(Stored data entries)
------------------------------------------------------------

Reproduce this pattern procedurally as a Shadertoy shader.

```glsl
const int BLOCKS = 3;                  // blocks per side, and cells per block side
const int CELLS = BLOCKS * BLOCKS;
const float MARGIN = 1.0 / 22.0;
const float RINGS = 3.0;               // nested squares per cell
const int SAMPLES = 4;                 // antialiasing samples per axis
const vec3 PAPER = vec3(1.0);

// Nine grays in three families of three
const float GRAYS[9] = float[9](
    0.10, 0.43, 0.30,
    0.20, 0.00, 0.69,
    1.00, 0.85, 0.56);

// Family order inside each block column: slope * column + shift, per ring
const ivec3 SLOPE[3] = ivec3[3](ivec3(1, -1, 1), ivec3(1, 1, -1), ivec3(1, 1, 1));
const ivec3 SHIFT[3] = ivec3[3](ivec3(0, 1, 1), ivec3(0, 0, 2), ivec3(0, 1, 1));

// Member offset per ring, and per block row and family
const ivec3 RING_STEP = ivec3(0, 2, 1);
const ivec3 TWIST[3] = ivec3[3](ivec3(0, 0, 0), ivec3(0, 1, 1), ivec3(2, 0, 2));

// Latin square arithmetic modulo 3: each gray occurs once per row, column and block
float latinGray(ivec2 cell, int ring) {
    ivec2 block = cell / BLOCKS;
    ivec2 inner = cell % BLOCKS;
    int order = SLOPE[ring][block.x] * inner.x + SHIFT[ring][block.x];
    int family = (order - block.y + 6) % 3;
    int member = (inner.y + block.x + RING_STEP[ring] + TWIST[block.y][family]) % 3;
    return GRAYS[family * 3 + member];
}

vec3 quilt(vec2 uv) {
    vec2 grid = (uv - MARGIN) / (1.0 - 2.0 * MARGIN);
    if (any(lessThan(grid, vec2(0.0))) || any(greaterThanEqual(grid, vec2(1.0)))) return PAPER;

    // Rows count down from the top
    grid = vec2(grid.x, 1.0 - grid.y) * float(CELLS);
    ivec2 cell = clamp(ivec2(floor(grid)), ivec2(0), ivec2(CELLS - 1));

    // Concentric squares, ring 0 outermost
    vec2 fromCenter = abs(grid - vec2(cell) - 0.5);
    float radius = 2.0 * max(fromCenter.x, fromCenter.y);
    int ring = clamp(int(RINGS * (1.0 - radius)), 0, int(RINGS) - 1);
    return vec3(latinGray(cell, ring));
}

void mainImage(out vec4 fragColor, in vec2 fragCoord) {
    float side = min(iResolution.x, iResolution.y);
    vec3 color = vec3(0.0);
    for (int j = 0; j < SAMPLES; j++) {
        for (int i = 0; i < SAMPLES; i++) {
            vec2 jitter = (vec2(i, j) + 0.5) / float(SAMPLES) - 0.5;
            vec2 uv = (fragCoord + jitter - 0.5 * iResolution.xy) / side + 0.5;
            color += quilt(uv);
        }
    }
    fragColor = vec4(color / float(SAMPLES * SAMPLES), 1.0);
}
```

------------------------------------------------------------

- Assignment
Retrieve each line from the records above where the word "inner" occurs.

- Output for this exercise
    ivec2 inner = cell % BLOCKS;
    int order = SLOPE[ring][block.x] * inner.x + SHIFT[ring][block.x];
    int member = (inner.y + block.x + RING_STEP[ring] + TWIST[block.y][family]) % 3;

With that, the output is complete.